Noting that the movie’s hyper-intelligent chimpanzee is made into the equivalent of a smart person, he said this of chimpanzees: “We like to pretend they are the same as us, but they are a different animal. Give a drug to make a smarter chimp and you would have an animal that would be really great at being a chimp. It wouldn’t be a human.”
Okay, that makes good sense; as an anthropologist, I see that it’s poor science to conflate two distinct creatures, because doing so causes us to miss out on the elegantly unique nature of each.
So that’s not the provocative part.
People who debate evolution often invoke chimpanzees in one way or another, Cohen pointed out. He then commented that this practice “has led us to over-connect ourselves to these distinct species.” After all, chimpanzees don’t teach things to each other. They “can’t run. They can’t swim. They don’t cook. Their fathers don’t know their children. It’s not that they don’t know how, they just can’t. They aren’t human.”
To read Cohen’s words in full context, click here:
Now, that’s the provocative part, or so it seems to me. There’s evidence for all kinds of social information exchange in chimpanzees, even if the methods of direct teaching that we humans favor are rarely exhibited. And sure, we each have our own patterns of adaptation. It would be just as accurate to say something like this: “Humans can’t brachiate swiftly through the forest.
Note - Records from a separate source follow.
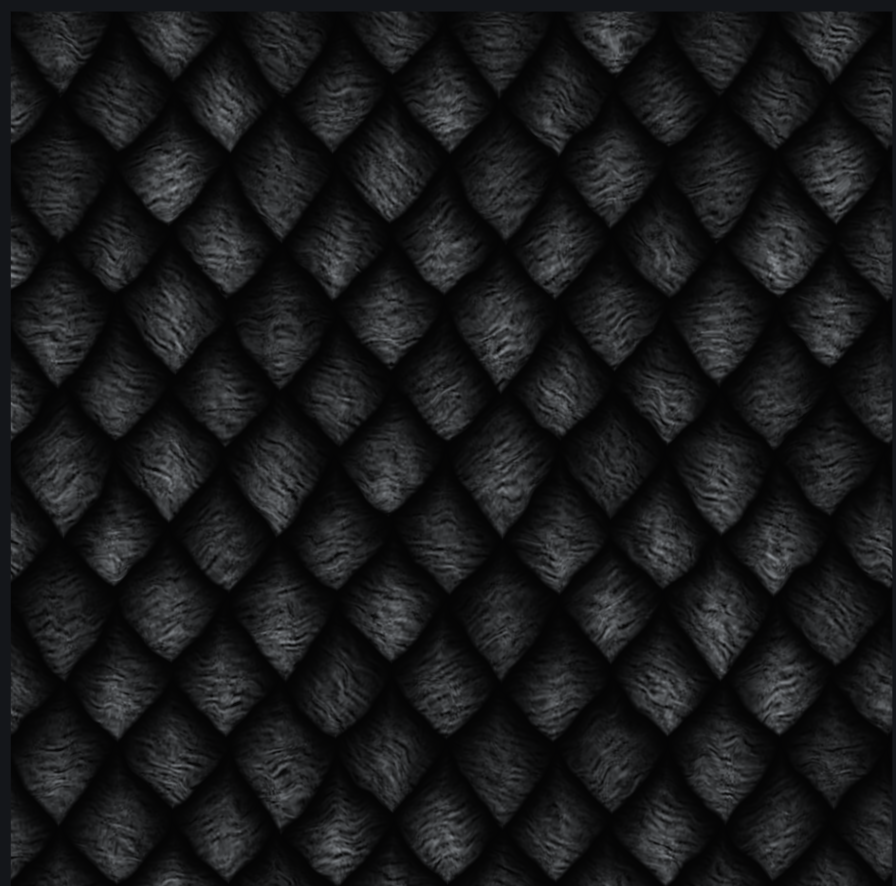
This pattern is drawn by a Shadertoy shader. Its source:

```glsl
#define COLUMNS 8.135
#define ROW_PAIRS 6.05
#define ASPECT 1.33
#define JITTER vec2(0.07, 0.05)
#define HALF_WIDTH 0.53
#define SHOULDER 0.48
#define SHADOW_REACH 0.52
#define WRINKLE 1.1
#define GRAIN 0.65
#define GLOW 0.178
#define BASE_COLOR vec3(0.017, 0.017, 0.018)
#define FRAME_COLOR vec3(0.078, 0.085, 0.102)

vec2 hash2(vec2 p) {
    vec3 q = fract(p.xyx * vec3(0.1031, 0.1030, 0.0973));
    q += dot(q, q.yzx + 33.33);
    return fract((q.xx + q.yz) * q.zy);
}

float noise(vec2 p) {
    vec2 i = floor(p), f = fract(p);
    f = f * f * (3.0 - 2.0 * f);
    float low = mix(hash2(i).x, hash2(i + vec2(1, 0)).x, f.x);
    float high = mix(hash2(i + vec2(0, 1)).x, hash2(i + 1.0).x, f.x);
    return mix(low, high, f.y);
}

// Signed distance to a scale whose tip is at the origin; it widens upward
float scaleDistance(vec2 q, float shoulder) {
    if (q.y < 0.0) return length(q * vec2(1.0, ASPECT));
    float rise = min(q.y / shoulder, 1.0);
    return abs(q.x) - HALF_WIDTH * (1.0 - pow(1.0 - rise, 1.45));
}

// Leathery relief, turned differently on every scale
float leather(vec2 q, vec2 seed) {
    float angle = (seed.x - 0.5) * 1.5;
    float c = cos(angle), s = sin(angle);
    vec2 p = mat2(c, s, -s, c) * (q * vec2(1.0, ASPECT)) + seed * 40.0;
    vec2 fold = p * vec2(11.0, 29.0) + 1.3 * noise(p * 8.0);
    float relief = noise(fold) - noise(fold + vec2(0.3, 0.65));
    float grain = noise(p * 42.0) - 0.5;
    float blotch = noise(p * 5.0) - 0.5;
    return max(1.0 + WRINKLE * relief + GRAIN * grain + 0.4 * blotch, 0.1);
}

// Light on one scale: thin dark rim, shadow of the scales above, fade to the root
float scaleLight(vec2 q, float inside, float above, vec2 seed) {
    float rim = smoothstep(0.0, 0.075, inside);
    rim *= mix(0.55, 1.0, smoothstep(0.0, 0.3, inside));
    float shadow = smoothstep(-0.02, SHADOW_REACH, above);
    float fade = mix(1.15, 0.6, smoothstep(0.15, 0.85, q.y));
    float crest = mix(0.8, 1.15, exp(-q.x * q.x * 25.0));
    return rim * shadow * fade * crest * mix(0.72, 1.28, seed.y) * leather(q, seed);
}

void mainImage(out vec4 fragColor, in vec2 fragCoord) {
    vec2 uv = fragCoord / iResolution.xy;
    vec2 pos = uv * vec2(COLUMNS, ROW_PAIRS) - vec2(0.551, 0.0);
    vec2 wobble = vec2(noise(pos * 6.0), noise(pos * 6.0 + 19.0)) - 0.5;
    pos += wobble * 0.05;

    // Walk the rows downward until one covers this point
    float above = 1.0, light = 0.0;
    float firstRow = floor(pos.y * 2.0) + 2.0;
    for (int i = 0; i < 7; i++) {
        float row = firstRow - float(i);
        float odd = mod(row, 2.0);
        float shift = 0.5 * (1.0 - odd);
        float nearest = 10.0;
        vec2 local = vec2(0.0), seed = vec2(0.0);
        for (int k = -1; k <= 1; k++) {
            float column = floor(pos.x - shift + 0.5) + float(k);
            vec2 id = vec2(column, row) + 50.0;
            float stagger = odd * (1.0 - 2.0 * mod(id.x, 2.0));
            vec2 tip = vec2(column + shift, row * 0.5 - 0.065 * (odd + stagger));
            tip += (hash2(id) - 0.5) * JITTER;
            vec2 q = pos - tip;
            float d = scaleDistance(q, SHOULDER + 0.1 * odd + 0.07 * stagger);
            if (d < nearest) {
                nearest = d;
                local = q;
                seed = hash2(id + 71.0);
            }
        }
        if (nearest < 0.0) {
            light = scaleLight(local, -nearest, above, seed);
            break;
        }
        above = min(above, nearest);
    }
    vec3 color = BASE_COLOR + GLOW * light * vec3(0.97, 1.0, 1.03);

    // Thin plain margin on the left, top and right
    float margin = min(uv.x - 0.012, min(0.987 - uv.y, 0.996 - uv.x));
    float edge = 0.7 / iResolution.y;
    color = mix(FRAME_COLOR, color, smoothstep(-edge, edge, margin));
    fragColor = vec4(color, 1.0);
}
```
They need to expend valuable energy in cooking their food instead of assembling a highly nutritious diet of raw foods. They just can’t. They aren’t chimpanzees.”
Then again, Cohen often provokes me. In his book Almost Chimpanzee, some passages, especially those on ape language, made me wince in frustration at how much complexity he was missing. “Granted,” he writes, “apes can be taught to use and recognize words and symbols, even to utter a few words. But as [Steven] Pinker said, they just don’t get it.”
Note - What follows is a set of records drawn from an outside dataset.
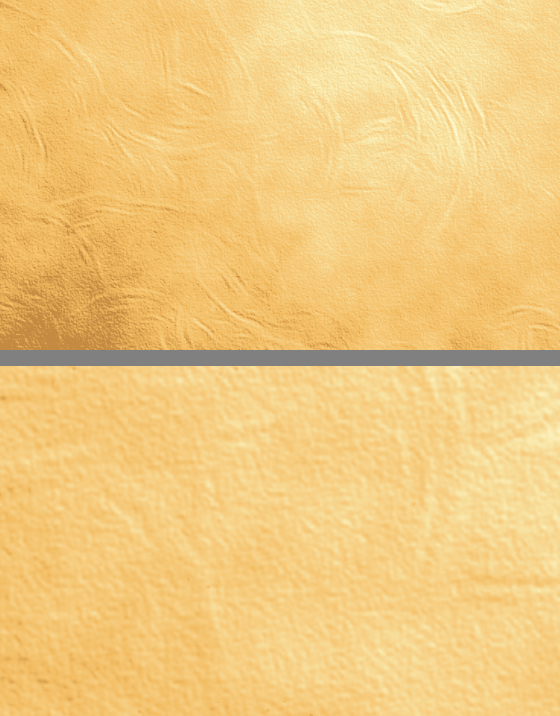
Top: the whole. Bottom: its middle third, enlarged.
Reproduce this texture procedurally as a Shadertoy shader.

```glsl
// Golden trowelled plaster: a fine sandy grain and overlapping arcs of
// trowel ridges form a height field, lit from the upper right. The lit tone,
// added to a broad diagonal glow, picks a colour from a gold ramp.

vec2 hash2(vec2 p) {
    vec3 q = fract(p.xyx * vec3(0.1031, 0.1030, 0.0973));
    q += dot(q, q.yzx + 33.33);
    return fract((q.xx + q.yz) * q.zy);
}

float valueNoise(vec2 p) {
    vec2 i = floor(p), f = fract(p);
    f = f * f * (3.0 - 2.0 * f);
    float low = mix(hash2(i).x, hash2(i + vec2(1, 0)).x, f.x);
    float high = mix(hash2(i + vec2(0, 1)).x, hash2(i + vec2(1, 1)).x, f.x);
    return mix(low, high, f.y);
}

float mottle(vec2 p) {
    float sum = 0.0, gain = 0.5;
    for (int i = 0; i < 4; i++) {
        sum += gain * (valueNoise(p) - 0.5);
        p = mat2(1.6, 1.2, -1.2, 1.6) * p + 7.3;
        gain *= 0.6;
    }
    return sum;
}

// Distance to the nearest scattered point: low in the middle of a grain
float cellular(vec2 p) {
    vec2 i = floor(p), f = fract(p);
    float nearest = 2.0;
    for (int y = -1; y <= 1; y++)
        for (int x = -1; x <= 1; x++) {
            vec2 cell = vec2(x, y);
            vec2 d = cell + hash2(i + cell) - f;
            nearest = min(nearest, dot(d, d));
        }
    return sqrt(nearest);
}

// Each newer stroke partly covers the ridges of the older ones
float trowelHeight(vec2 p) {
    p += 0.018 * vec2(sin(p.y * 9.0 + 2.0 * sin(p.x * 5.0)), sin(p.x * 11.0 + p.y * 6.0));
    p += 0.012 * (vec2(valueNoise(p * 22.0), valueNoise(p * 22.0 + 9.0)) - 0.5);
    float height = 0.0;
    for (int i = 0; i < 44; i++) {
        vec2 place = hash2(vec2(i, 17)), shape = hash2(vec2(i, 43)), turn = hash2(vec2(i, 71));
        float radius = mix(0.12, 0.5, shape.x);
        float width = mix(0.03, 0.10, shape.y);
        float heading = 0.75 + 1.5 * (turn.x - 0.5) + (turn.y > 0.78 ? 3.14 : 0.0);
        vec2 facing = vec2(cos(heading), sin(heading));
        vec2 q = p - (place * vec2(1.7, 1.1) - 0.05 - facing * radius);
        float d = length(q) - radius;
        float angle = atan(q.y, q.x);
        float phase = 40.0 * turn.y;

        float along = dot(q, facing) / max(length(q), 0.001);
        float cover = smoothstep(0.6, 0.93, along) * smoothstep(width, 0.5 * width, abs(d));
        float ridges = 0.6 * sin(d * 170.0 + phase + 1.5 * sin(angle * 7.0 + phase))
                     + 0.5 * sin(d * 330.0 - phase + 2.0 * sin(angle * 5.0));
        ridges *= 0.45 + 0.55 * sin(angle * 11.0 + d * 70.0 + phase);
        float lip = exp(-pow((d - 0.4 * width) / 0.009, 2.0));
        height = mix(height, ridges + 1.1 * lip, cover);
    }
    return height;
}

float grainHeight(vec2 p) {
    return 0.5 * valueNoise(p * 230.0) + 0.45 * valueNoise(p * 140.0 + 4.0)
         - 0.4 * cellular(p * 120.0) + 0.9 * mottle(p * 32.0);
}

// Gold ramp from shaded brown to pale highlight, one colour per unit of tone
vec3 goldRamp(float tone) {
    vec3 c = mix(vec3(0.77, 0.54, 0.26), vec3(0.88, 0.66, 0.33), clamp(tone + 1.0, 0.0, 1.0));
    c = mix(c, vec3(0.95, 0.74, 0.39), clamp(tone, 0.0, 1.0));
    c = mix(c, vec3(0.96, 0.78, 0.46), clamp(tone - 1.0, 0.0, 1.0));
    c = mix(c, vec3(0.97, 0.82, 0.53), clamp(tone - 2.0, 0.0, 1.0));
    c = mix(c, vec3(0.97, 0.87, 0.61), clamp(tone - 3.0, 0.0, 1.0));
    c = mix(c, vec3(0.98, 0.92, 0.69), clamp(tone - 4.0, 0.0, 1.0));
    return mix(c, vec3(1.0, 0.97, 0.81), clamp(0.6 * (tone - 5.0), 0.0, 1.0));
}

void mainImage(out vec4 fragColor, in vec2 fragCoord) {
    vec2 p = fragCoord / iResolution.y;

    // Relief: slopes that face the light brighten
    vec2 light = vec2(0.6, 0.8);
    float grain = grainHeight(p) - grainHeight(p + 0.0035 * light);
    float stroke = trowelHeight(p);
    float ridge = stroke - trowelHeight(p + 0.005 * light);
    float patches = 0.3 + 1.1 * valueNoise(p * 6.0 + 3.0);

    // Broad glow at the upper right, shade along the left and lower edges
    vec2 toGlow = p - vec2(1.2, 0.84), toShade = p - vec2(0.0, 0.02);
    float tone = 0.3 + 0.8 * p.y + 3.3 * exp(-1.7 * dot(toGlow, toGlow));
    tone -= 1.0 * exp(-8.0 * dot(toShade, toShade));

    // Uneven plaster: wide patches, then blotches a few grains across
    tone += 2.6 * mottle(p * 3.5 + 11.0) + 1.8 * mottle(p * 13.0);
    tone += 2.3 * grain + patches * (1.1 * ridge + 0.35 * stroke);

    // Sparse dark pits
    float pit = smoothstep(0.10, 0.04, cellular(p * 40.0)) * step(0.88, valueNoise(p * 15.0));
    fragColor = vec4(goldRamp(tone - 1.5 * pit), 1.0);
}
```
For now, though, I’m stuck on “over-connection.” In this blog and in much of my work, I have stressed the beauty, and indeed the scientific validity, of a sense of connection to our closest living relatives, the great apes. Have I succumbed to an inappropriate “over-connection”?
Maybe I can blog a bit more about this later. (Today is one of two days in August with a big “!!!” on the family calendar, with major events underway.) Towards that end, I’d like to issue a challenge: Can we get a good solid mix of different views on Cohen’s comment, maybe 15-20 responses here, in order to hold a good discussion?
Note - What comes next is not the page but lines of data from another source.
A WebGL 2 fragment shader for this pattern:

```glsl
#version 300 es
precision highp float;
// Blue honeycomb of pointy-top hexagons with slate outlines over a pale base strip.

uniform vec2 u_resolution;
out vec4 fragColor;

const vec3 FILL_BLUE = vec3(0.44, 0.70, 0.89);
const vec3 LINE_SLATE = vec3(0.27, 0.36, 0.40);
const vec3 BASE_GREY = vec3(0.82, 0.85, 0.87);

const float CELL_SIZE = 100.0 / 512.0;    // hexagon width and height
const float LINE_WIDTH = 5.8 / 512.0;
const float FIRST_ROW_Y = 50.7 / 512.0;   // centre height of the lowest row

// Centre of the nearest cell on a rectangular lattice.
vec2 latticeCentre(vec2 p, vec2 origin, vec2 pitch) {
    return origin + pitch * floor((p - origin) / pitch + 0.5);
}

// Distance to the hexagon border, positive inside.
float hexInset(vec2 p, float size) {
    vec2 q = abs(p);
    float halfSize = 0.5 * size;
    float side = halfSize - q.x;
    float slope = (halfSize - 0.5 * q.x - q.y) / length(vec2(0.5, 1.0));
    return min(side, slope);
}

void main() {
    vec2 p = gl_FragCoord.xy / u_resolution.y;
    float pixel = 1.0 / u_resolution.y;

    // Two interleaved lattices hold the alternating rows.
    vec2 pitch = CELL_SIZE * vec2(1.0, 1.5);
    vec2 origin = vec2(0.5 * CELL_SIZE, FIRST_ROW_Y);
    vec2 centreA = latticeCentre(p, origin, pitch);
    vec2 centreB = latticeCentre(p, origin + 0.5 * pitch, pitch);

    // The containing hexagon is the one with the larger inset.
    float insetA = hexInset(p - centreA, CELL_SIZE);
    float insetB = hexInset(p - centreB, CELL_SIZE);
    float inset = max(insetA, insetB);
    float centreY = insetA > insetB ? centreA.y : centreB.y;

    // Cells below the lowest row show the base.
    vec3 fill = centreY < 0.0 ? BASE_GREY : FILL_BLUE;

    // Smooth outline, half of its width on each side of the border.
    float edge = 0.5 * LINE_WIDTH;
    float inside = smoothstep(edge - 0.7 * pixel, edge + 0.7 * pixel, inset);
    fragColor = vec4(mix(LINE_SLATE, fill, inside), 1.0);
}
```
Among the questions to ponder (and add your own): How might we step back and recognize a tendency to “over-connect” with chimpanzees and other great apes? In what cases—in the real world, not Hollywood—might we project too much of ourselves onto them (and vice versa), to the harm of these other species and to our understanding of them? Conversely, could what Cohen sees as “over-connection” be rooted in a less-than-clear view of the true similarities we share with chimpanzees- not running, swimming, cooking, or even how we parent, but in some very significant emotional and cognitive arenas? And isn’t it “over-connection” only if we go way too far and make chimpanzees and humans the same, which strikes me as very different from recognizing our cognitive and emotional similarities?
Please have your say. See you next week.